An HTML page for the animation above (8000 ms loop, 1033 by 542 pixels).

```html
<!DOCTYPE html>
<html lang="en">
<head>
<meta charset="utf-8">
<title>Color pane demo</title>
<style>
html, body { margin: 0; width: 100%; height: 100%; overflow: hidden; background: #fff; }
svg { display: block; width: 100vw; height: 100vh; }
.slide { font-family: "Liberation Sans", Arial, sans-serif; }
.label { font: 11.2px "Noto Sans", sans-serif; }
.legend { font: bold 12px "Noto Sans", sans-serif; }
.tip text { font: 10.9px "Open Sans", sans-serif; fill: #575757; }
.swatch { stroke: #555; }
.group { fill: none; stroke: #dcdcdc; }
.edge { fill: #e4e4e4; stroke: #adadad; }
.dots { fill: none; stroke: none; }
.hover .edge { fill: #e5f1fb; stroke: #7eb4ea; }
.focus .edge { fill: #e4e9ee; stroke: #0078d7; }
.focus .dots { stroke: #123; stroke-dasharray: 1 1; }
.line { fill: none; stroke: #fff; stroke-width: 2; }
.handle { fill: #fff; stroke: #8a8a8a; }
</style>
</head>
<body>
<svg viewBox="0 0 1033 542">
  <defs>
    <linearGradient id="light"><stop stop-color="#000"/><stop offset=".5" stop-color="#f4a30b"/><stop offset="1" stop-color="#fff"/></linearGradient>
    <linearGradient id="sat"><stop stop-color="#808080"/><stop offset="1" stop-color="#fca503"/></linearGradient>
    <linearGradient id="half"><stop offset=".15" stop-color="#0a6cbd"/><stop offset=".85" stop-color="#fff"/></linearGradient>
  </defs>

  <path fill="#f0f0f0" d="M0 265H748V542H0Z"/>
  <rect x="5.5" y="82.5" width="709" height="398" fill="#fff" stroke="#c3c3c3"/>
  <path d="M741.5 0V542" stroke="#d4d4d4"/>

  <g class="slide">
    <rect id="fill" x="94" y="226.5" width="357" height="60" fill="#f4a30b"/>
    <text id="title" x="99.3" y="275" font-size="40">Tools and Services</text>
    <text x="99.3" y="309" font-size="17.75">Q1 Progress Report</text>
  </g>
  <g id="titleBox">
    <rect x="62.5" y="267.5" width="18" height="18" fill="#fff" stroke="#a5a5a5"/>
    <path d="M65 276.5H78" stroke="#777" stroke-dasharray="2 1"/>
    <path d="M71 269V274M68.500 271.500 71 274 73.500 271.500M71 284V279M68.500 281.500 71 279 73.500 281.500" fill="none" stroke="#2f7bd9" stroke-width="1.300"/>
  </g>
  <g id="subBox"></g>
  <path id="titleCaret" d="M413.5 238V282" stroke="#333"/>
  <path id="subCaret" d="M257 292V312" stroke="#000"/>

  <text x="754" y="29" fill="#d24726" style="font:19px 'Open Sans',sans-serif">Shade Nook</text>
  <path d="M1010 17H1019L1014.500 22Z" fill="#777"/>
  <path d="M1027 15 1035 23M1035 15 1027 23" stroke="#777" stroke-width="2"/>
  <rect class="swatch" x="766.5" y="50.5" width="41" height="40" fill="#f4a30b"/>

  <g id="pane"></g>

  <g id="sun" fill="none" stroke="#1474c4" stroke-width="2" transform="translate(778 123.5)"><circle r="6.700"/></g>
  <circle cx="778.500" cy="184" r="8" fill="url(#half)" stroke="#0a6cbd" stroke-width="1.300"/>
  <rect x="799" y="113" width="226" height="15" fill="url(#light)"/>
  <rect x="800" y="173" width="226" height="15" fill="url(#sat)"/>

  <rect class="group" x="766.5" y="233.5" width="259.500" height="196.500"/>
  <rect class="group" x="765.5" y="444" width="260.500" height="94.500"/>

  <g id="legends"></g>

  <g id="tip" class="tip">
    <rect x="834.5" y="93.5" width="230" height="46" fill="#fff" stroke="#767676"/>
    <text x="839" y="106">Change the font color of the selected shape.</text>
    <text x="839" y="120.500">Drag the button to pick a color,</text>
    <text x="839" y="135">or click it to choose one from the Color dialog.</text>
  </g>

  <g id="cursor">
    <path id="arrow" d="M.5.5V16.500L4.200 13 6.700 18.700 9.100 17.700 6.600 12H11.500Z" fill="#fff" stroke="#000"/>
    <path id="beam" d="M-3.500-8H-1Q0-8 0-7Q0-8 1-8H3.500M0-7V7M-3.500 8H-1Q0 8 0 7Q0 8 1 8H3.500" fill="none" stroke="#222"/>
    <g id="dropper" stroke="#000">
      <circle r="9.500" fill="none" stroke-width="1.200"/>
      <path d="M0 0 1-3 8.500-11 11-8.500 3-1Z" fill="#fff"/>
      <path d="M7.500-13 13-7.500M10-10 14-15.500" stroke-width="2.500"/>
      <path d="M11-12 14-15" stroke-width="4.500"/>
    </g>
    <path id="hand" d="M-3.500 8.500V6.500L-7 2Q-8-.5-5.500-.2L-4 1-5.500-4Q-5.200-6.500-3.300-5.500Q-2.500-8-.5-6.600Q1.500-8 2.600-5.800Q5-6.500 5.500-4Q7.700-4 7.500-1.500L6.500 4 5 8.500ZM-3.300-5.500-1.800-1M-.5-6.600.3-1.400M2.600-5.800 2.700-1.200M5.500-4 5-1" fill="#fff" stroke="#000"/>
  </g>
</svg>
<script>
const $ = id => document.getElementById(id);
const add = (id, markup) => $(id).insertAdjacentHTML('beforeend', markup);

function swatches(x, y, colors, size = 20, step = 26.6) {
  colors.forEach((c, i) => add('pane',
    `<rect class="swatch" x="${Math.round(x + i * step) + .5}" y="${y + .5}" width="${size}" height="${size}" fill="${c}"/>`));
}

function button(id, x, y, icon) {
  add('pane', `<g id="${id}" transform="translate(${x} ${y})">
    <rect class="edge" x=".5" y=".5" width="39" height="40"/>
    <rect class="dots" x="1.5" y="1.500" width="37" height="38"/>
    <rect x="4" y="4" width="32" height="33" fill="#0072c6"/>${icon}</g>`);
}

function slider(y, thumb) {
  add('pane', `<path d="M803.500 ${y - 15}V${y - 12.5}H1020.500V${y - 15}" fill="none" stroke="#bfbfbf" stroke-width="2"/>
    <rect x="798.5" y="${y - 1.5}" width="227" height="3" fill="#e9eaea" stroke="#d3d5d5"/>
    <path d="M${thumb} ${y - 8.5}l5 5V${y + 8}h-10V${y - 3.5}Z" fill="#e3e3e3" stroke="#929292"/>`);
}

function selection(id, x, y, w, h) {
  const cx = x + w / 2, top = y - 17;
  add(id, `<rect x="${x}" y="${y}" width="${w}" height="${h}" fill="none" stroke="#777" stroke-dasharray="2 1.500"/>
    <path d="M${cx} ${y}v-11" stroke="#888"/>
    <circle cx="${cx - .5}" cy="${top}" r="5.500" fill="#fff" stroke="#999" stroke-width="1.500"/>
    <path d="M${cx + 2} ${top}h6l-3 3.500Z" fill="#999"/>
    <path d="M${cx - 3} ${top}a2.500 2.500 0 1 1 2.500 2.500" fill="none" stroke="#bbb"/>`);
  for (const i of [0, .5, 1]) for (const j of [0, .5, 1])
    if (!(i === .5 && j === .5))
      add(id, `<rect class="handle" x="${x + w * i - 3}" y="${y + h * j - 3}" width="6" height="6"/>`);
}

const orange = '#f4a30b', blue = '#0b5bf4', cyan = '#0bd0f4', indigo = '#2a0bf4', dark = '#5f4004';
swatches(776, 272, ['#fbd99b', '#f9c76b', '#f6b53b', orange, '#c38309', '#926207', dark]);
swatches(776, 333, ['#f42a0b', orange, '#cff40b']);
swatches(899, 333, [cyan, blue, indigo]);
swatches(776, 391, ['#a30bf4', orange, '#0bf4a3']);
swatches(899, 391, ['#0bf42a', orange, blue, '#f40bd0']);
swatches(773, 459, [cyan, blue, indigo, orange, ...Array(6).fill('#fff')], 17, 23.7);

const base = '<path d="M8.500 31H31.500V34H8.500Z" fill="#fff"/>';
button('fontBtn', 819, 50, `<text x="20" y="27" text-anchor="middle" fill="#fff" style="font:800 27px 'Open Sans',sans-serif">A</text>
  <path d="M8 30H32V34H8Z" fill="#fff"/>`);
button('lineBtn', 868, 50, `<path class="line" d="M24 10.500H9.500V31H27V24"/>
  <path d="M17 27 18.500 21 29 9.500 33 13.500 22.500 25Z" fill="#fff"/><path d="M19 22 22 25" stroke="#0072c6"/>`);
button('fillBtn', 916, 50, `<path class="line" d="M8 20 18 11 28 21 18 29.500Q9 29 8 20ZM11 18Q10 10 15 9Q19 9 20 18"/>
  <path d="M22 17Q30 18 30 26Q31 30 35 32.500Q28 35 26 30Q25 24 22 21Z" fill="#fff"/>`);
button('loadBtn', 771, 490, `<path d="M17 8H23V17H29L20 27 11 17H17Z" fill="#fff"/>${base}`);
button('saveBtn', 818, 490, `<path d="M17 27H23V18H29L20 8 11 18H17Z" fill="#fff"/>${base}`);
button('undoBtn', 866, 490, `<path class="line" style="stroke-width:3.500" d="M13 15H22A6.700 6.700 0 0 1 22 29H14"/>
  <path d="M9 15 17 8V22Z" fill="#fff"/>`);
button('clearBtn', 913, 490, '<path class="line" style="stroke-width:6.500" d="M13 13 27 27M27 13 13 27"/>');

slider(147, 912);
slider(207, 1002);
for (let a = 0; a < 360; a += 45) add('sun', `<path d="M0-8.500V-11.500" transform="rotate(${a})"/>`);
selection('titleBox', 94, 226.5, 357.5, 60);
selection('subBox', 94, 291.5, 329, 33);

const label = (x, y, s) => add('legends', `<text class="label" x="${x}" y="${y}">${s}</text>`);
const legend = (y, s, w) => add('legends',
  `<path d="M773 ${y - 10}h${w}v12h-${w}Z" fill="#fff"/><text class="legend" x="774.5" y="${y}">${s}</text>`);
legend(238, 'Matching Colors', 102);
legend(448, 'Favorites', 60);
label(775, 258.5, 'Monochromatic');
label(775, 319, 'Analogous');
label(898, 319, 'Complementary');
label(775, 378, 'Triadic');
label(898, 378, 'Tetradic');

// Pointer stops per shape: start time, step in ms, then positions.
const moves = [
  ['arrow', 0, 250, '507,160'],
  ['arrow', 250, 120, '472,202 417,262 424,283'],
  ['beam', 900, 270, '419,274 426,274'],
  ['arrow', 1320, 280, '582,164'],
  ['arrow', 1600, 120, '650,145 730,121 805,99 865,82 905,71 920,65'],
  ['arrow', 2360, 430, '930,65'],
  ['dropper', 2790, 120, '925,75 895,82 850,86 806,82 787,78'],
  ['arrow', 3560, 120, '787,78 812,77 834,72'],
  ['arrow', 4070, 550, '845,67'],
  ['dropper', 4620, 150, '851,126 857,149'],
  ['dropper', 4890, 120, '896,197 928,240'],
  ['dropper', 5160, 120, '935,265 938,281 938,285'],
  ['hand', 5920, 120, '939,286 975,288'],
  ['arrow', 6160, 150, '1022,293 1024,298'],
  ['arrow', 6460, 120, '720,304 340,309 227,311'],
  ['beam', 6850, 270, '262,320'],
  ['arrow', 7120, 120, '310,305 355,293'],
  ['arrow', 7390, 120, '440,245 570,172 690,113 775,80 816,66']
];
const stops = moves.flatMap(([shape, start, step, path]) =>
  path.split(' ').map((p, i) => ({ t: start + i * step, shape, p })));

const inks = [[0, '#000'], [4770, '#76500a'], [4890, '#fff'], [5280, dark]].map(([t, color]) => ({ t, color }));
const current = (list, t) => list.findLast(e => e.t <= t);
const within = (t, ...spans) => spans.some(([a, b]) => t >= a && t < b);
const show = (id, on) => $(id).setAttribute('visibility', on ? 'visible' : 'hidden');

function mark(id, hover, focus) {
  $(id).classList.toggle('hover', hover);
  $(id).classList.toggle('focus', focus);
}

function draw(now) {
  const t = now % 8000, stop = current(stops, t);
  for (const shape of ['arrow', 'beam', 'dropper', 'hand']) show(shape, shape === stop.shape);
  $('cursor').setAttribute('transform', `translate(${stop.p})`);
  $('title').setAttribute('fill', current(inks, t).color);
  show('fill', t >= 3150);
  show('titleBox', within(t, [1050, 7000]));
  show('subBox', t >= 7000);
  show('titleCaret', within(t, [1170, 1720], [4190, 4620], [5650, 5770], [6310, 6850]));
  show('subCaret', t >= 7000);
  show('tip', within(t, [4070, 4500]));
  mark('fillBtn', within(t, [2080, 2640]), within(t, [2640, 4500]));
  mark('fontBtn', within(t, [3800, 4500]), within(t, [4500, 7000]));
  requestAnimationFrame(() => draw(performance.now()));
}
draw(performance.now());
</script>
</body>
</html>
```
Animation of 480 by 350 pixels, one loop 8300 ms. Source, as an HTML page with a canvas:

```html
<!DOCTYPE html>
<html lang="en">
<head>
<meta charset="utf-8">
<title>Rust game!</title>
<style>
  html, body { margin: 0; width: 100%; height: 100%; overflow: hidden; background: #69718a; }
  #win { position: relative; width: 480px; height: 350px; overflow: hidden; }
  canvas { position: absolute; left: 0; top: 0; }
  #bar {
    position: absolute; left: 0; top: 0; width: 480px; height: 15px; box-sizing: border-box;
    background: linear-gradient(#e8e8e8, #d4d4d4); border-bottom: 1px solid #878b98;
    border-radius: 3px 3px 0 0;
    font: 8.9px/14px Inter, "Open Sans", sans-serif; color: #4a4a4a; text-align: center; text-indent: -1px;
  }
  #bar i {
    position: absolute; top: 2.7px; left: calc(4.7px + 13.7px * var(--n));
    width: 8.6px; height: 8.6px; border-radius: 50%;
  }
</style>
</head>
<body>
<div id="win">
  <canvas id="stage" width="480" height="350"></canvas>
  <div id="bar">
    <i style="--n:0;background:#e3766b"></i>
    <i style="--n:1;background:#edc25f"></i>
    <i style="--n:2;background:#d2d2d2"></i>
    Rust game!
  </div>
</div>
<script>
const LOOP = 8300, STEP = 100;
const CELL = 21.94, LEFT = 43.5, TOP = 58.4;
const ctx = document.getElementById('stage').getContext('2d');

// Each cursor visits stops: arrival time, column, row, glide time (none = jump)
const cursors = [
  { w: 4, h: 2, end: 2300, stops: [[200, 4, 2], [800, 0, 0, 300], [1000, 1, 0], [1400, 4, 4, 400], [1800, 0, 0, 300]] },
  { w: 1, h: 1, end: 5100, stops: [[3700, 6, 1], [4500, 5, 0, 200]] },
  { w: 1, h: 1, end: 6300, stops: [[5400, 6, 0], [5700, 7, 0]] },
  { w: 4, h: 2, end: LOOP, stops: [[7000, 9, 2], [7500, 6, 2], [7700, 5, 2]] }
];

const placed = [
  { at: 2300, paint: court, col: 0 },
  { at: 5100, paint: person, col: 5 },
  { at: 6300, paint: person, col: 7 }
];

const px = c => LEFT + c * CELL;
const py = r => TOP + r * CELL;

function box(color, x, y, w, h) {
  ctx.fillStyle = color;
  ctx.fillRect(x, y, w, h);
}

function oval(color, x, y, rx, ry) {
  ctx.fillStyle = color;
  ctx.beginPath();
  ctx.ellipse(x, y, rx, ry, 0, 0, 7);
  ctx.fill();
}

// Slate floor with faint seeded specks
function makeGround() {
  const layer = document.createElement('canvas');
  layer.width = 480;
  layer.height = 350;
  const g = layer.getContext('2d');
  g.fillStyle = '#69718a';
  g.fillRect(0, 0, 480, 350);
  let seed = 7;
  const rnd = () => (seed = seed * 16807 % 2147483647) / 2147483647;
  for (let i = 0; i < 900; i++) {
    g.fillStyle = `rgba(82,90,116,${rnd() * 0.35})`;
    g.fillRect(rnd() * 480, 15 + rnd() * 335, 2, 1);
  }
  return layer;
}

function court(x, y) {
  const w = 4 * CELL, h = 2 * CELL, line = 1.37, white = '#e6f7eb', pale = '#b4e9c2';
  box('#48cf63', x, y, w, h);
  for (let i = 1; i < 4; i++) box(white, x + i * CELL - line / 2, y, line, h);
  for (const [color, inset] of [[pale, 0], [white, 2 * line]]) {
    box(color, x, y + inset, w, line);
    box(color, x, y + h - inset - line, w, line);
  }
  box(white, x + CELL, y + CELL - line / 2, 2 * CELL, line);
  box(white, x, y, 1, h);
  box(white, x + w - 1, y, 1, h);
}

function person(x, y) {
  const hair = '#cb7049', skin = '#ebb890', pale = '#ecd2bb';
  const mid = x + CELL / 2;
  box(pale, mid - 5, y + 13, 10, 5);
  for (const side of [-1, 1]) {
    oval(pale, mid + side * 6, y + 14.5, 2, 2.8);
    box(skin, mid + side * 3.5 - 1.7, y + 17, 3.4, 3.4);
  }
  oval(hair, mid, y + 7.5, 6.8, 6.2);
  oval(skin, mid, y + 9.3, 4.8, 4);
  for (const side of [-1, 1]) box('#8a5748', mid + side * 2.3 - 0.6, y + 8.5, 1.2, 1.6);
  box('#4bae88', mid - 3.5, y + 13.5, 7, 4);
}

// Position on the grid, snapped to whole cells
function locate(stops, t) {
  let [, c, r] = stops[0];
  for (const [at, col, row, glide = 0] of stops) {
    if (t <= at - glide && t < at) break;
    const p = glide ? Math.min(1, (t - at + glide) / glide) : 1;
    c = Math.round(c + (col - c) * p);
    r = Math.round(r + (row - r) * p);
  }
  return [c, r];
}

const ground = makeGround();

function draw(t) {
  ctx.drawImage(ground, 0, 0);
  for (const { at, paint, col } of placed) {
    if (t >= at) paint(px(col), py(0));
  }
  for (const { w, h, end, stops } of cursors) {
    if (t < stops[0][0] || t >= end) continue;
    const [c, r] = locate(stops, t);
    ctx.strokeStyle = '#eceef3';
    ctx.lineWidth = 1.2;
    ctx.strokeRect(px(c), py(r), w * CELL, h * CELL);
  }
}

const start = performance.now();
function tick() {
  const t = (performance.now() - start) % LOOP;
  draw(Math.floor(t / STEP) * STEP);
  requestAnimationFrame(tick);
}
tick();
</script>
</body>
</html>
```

= = =

**WHAT YOU ARE ASKED TO DO:**
Every line containing the string "size" should be pulled from the listing and copied.

**SOLVED PROBLEM:**
    <text id="title" x="99.3" y="275" font-size="40">Tools and Services</text>
    <text x="99.3" y="309" font-size="17.75">Q1 Progress Report</text>
function swatches(x, y, colors, size = 20, step = 26.6) {
    `<rect class="swatch" x="${Math.round(x + i * step) + .5}" y="${y + .5}" width="${size}" height="${size}" fill="${c}"/>`));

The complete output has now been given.